Reflect on Your Learning

February 1, 2016    Learning Personal Tips Programming

Girl thinking, facing Sunset

When we are young, time seems to move so slowly. It drags on, only marked by birthdays, holidays, and maybe the odd vacation. Okay, maybe I am being a bit dramatic, but you get the point. When we are young, time seems to be marked by milestones. Milestones that seem to take forever to reach.

Getting older, time speeds up. We seem to be running downhill, just trying to keep our feet under us to keep from tripping up.

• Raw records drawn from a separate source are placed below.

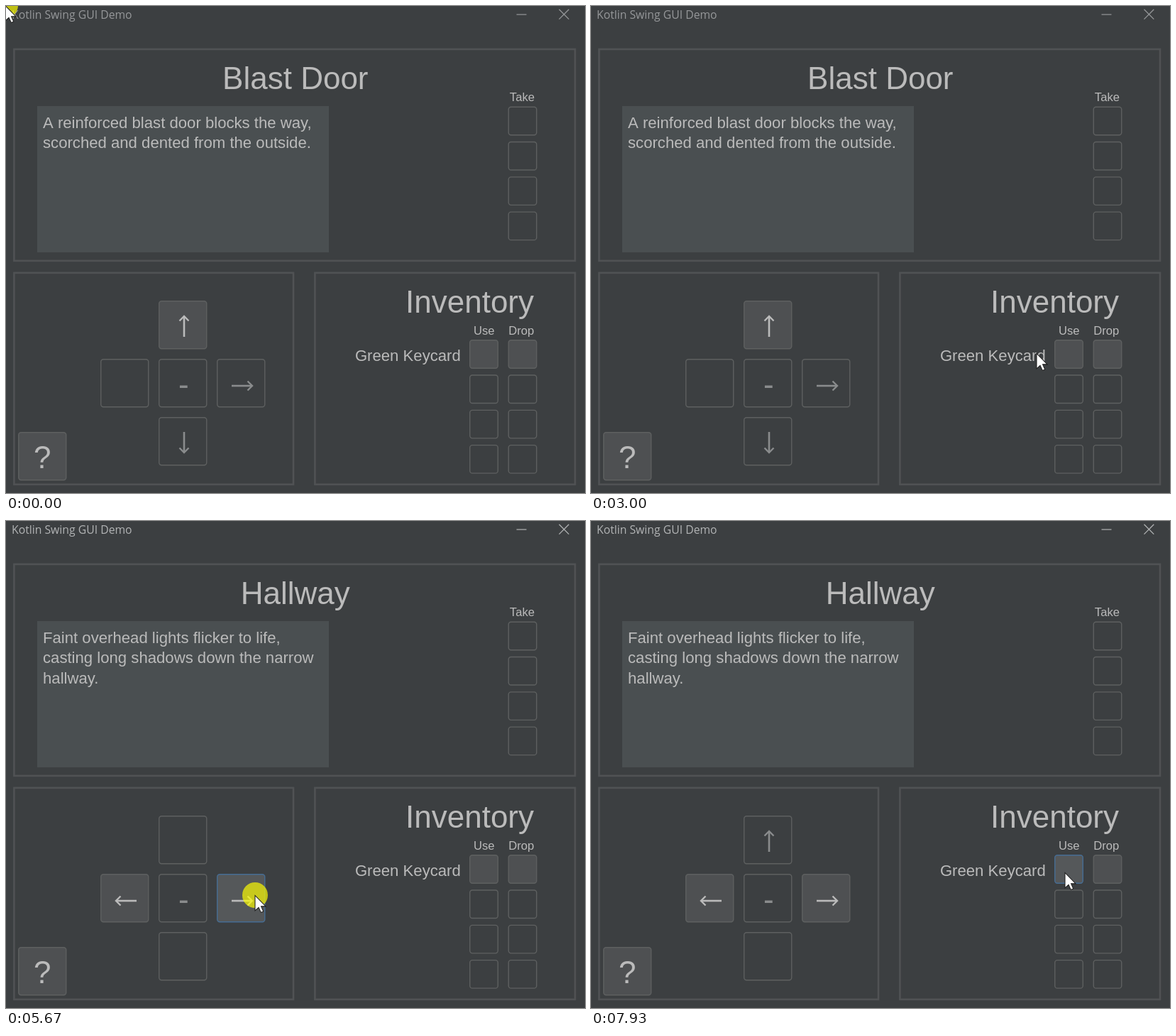
Recreate the animation shown at these times as an HTML page with a canvas. Size 816 by 686 pixels, loop 8 s.

```html
<!DOCTYPE html>
<html lang="en">
<head>
<meta charset="utf-8">
<title>Kotlin Swing GUI Demo</title>
<style>
  html, body { margin: 0; width: 100%; height: 100%; overflow: hidden; background: #3c3f41; }
  canvas { display: block; }
</style>
</head>
<body>
<canvas id="stage" width="816" height="686"></canvas>
<script>
const ctx = document.getElementById('stage').getContext('2d');
const LOOP = 8000, FPS = 15;
const SANS = '"Liberation Sans", Arial, sans-serif';
const BIG = 44, MID = BIG / 2 + 0.15, SMALL = 16.6;
const FG = '#bbbbbb', DIM = '#8a8c8d', BG = '#3c3f41';
const NAV = 68.5, SLOT = 41, SLOT_STEP = 49.3;

// Timeline positions are in ticks of 1/15 s.
const ACTIVATE = 61, UNLOCK = 62, ENTER_HALL = 85, SHOW_UP = 95;
const HOLD = 7, FADE = 5;
const CLICKS = [
  { press: -4, release: -3 },
  { press: ACTIVATE, release: UNLOCK },
  { press: 82, release: 84 }
];

const smooth = u => u * u * (3 - 2 * u);
const easeOut = u => 1 - (1 - u) ** 1.4;
const point = (x, y) => ({ x, y });
const START = point(-1, -1);

// Each glide starts where the one before it ended; bend holds Bezier handles.
const glide = (from, to, end, ease = smooth, ...bend) => ({ from, to, end, ease, bend });
const GLIDES = [
  glide(15, 23, point(295, 463)),
  glide(27, 28, point(303, 465)),
  glide(28, 40, point(562, 499), smooth, point(130, 702), point(155, 702)),
  glide(40, 50, point(668, 483), easeOut),
  glide(68, 75, point(345, 525)),
  glide(77, 80, point(351, 527)),
  glide(90, 103, point(252, 422), smooth, point(290, 440), point(177, 355)),
  glide(103, 109, point(581, 442), smooth, point(229, 480), point(330, 440)),
  glide(112, 119, point(668, 495))
];

const ROOMS = {
  door: {
    title: 'Blast Door',
    lines: ['A reinforced blast door blocks the way,', 'scorched and dented from the outside.']
  },
  hall: {
    title: 'Hallway',
    lines: ['Faint overhead lights flicker to life,', 'casting long shadows down the narrow', 'hallway.']
  }
};

// Exits clockwise from the top: 0 none, 1 locked, 2 open.
function exitsAt(n) {
  if (n < UNLOCK) return '2110';
  if (n < ENTER_HALL) return '2220';
  return n < SHOW_UP ? '0202' : '1202';
}

const mix = (a, b, u) => point(a.x + (b.x - a.x) * u, a.y + (b.y - a.y) * u);

function bezier(a, b, c, d, u) {
  const ab = mix(a, b, u), bc = mix(b, c, u), cd = mix(c, d, u);
  return mix(mix(ab, bc, u), mix(bc, cd, u), u);
}

function pointerAt(n) {
  let pos = START;
  for (const { from, to, end, ease, bend } of GLIDES) {
    if (n <= from) break;
    const u = ease(Math.min(1, (n - from) / (to - from)));
    pos = bend.length ? bezier(pos, ...bend, end, u) : mix(pos, end, u);
  }
  return pos;
}

function text(str, x, y, size, color = FG, align = 'left', family = SANS) {
  ctx.font = `${size}px ${family}`;
  ctx.textAlign = align;
  ctx.fillStyle = color;
  ctx.fillText(str, x, y);
}

function line(color, width, ...pts) {
  ctx.strokeStyle = color;
  ctx.lineWidth = width;
  ctx.beginPath();
  for (let i = 0; i < pts.length; i += 2) ctx.lineTo(pts[i], pts[i + 1]);
  ctx.stroke();
}

function panel(x, y, w, h) {
  ctx.strokeStyle = '#505254';
  ctx.lineWidth = 2.6;
  ctx.strokeRect(x, y, w, h);
}

function button(x, y, size, enabled, { mouse, pressed }) {
  const inside = v => v >= 0 && v < size;
  const hot = enabled && inside(mouse.x - x) && inside(mouse.y - y);
  ctx.beginPath();
  ctx.roundRect(x + 0.75, y + 0.75, size - 1.5, size - 1.5, 3.5);
  ctx.fillStyle = !enabled ? BG : !hot ? '#4e5052' : pressed ? '#5c5f61' : '#55585a';
  ctx.fill();
  ctx.strokeStyle = hot ? '#466d94' : '#5e6060';
  ctx.lineWidth = 1.4;
  ctx.stroke();
}

function slots(x, y, state, filled = 0) {
  for (let i = 0; i < 4; i++) button(x, y + SLOT_STEP * i, SLOT, i < filled, state);
}

// Arrow centred on (x, y), pointing up before rotation.
function arrow(x, y, turns, color) {
  ctx.save();
  ctx.translate(x, y);
  ctx.rotate(turns * Math.PI / 2);
  line(color, 2.6, 0, 15, 0, -13);
  line(color, 2.4, -6.5, -7.5, 0, -14, 6.5, -7.5);
  ctx.restore();
}

function titleBar(active) {
  const color = active ? '#b2b4b5' : '#96989a';
  text('Kotlin Swing GUI Demo', 8, 18.3, 15.75, color, 'left', '"Open Sans", "Noto Sans", sans-serif');
  line(color, 1.2, 719.5, 12, 733.5, 12);
  line(color, 1.3, 779.5, 4.8, 793.3, 18.6);
  line(color, 1.3, 793.3, 4.8, 779.5, 18.6);
}

function roomPanel(room, state) {
  panel(11.4, 60.9, 790.6, 298);
  text(room.title, 407.8, 117, BIG, FG, 'center');
  ctx.fillStyle = '#4a4f51';
  ctx.fillRect(44, 141, 411, 206);
  room.lines.forEach((s, i) => text(s, 52, 171.7 + 28.6 * i, MID));
  text('Take', 727.4, 134, SMALL, FG, 'center');
  slots(707.5, 141.5, state);
}

function navPanel(n, state) {
  const x = 215, y = 497, gap = 82;
  panel(11.4, 375.9, 393.6, 298);
  [...exitsAt(n)].forEach((exit, turns) => {
    const angle = turns * Math.PI / 2, open = exit === '2';
    const bx = x + gap * Math.sin(angle), by = y - gap * Math.cos(angle);
    button(bx, by, NAV, open, state);
    if (exit !== '0') arrow(bx + 36, by + (turns % 2 ? 38 : 36), turns, open ? FG : DIM);
  });
  button(x, y, NAV, false, state);
  text('-', 250.3, 548, BIG, DIM, 'center');
  button(17, 600, NAV, true, state);
  text('?', 51.3, 650.6, BIG, FG, 'center');
}

function inventoryPanel(state) {
  panel(435.4, 375.9, 366.6, 298);
  text('Inventory', 744, 432, BIG, FG, 'right');
  text('Use', 673.7, 462.5, SMALL, FG, 'center');
  text('Drop', 726.2, 462.5, SMALL, FG, 'center');
  text('Green Keycard', 640.8, 500, MID, FG, 'right');
  slots(653, 470, state, 1);
  slots(707.5, 470, state, 1);
}

function highlight(n) {
  for (const { press, release } of CLICKS) {
    const left = 1 - (n - release - HOLD + 1) / FADE;
    if (n < press || left <= 0) continue;
    const { x, y } = pointerAt(press);
    ctx.fillStyle = `rgba(255, 255, 0, ${0.68 * Math.min(1, left)})`;
    ctx.beginPath();
    ctx.arc(x, y, 18, 0, Math.PI * 2);
    ctx.fill();
  }
}

const POINTER = new Path2D('M0 0V17L4 13.3L6.6 19L9.3 17.8L6.8 12.2H12Z');

function pointer({ x, y }) {
  ctx.save();
  ctx.translate(Math.round(x), Math.round(y) + 0.5);
  ctx.scale(1.26, 1.26);
  ctx.fillStyle = '#ffffff';
  ctx.fill(POINTER);
  ctx.strokeStyle = '#1c1c1c';
  ctx.lineWidth = 0.8;
  ctx.stroke(POINTER);
  ctx.restore();
}

function draw(ms) {
  const n = Math.floor(ms * FPS / 1000 + 0.05);
  const state = {
    mouse: pointerAt(n),
    pressed: CLICKS.some(c => n >= c.press && n <= c.release)
  };
  ctx.fillStyle = BG;
  ctx.fillRect(0, 0, 816, 686);
  titleBar(n >= ACTIVATE);
  roomPanel(n >= ENTER_HALL ? ROOMS.hall : ROOMS.door, state);
  navPanel(n, state);
  inventoryPanel(state);
  highlight(n);
  pointer(state.mouse);
}

const start = performance.now();
function tick() {
  draw((performance.now() - start) % LOOP);
  requestAnimationFrame(tick);
}
tick();
</script>
</body>
</html>
```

When I was in college, I learned to appreciate the school semseter. I was not one to love the education system, but I found the definition of semseters to be a great guide. Every 3 months was the end of the “chapter” and the beginning of the next. This allowed me to stop to stop “running” for a moment. I would cease looking ahead and instead, reflect on what I had learned in those last 90 days. I believe this was incredibly important for me. Being in touch with what I had learned allowed me to keep track and to celebrate the milestones I was continuing to hit in my personal life, career, and overall learning.

This was particularly important as a musician. Unlike my classes, I didn’t receive a grade on the the gigs I was playing, the artists I was working for, and the ways I would rise to the challenge of each gig.

Leaving college, I decided to continue to implement the 3 month “evaluation” on myself. It was a perfect length of time; long enough to set new goals, follow through, then see the results of the hard work. 90 days also kept the goals small enough that they were “conquerable”.

As I transitioned from music to coding, this practice has been invaluable. When learning a new skill, it is important to be aware of small successes to help combat feeling overwhelmed and to see progression. Most people in my life would say I have too high of expectations on myself and my learning. I think it keeps me ever pushing, however there are times I know I start to focus on all I have in the queue. This reflection practice allows me to stop, keep aware of what I am learning and see myself continuing to grow my skills. It also allows for a direction shift. I can make a decision to learn or explore a topic and re-evaluate in 90 days. It has helped me avoid decision paralysis because no choice is permanent.

I highly recommend taking time to take an account of what you learned over the past few months. You can find a time period which works best for you. Maybe it is 4 months or 2. No matter the amount of time, make sure and stop to reflect.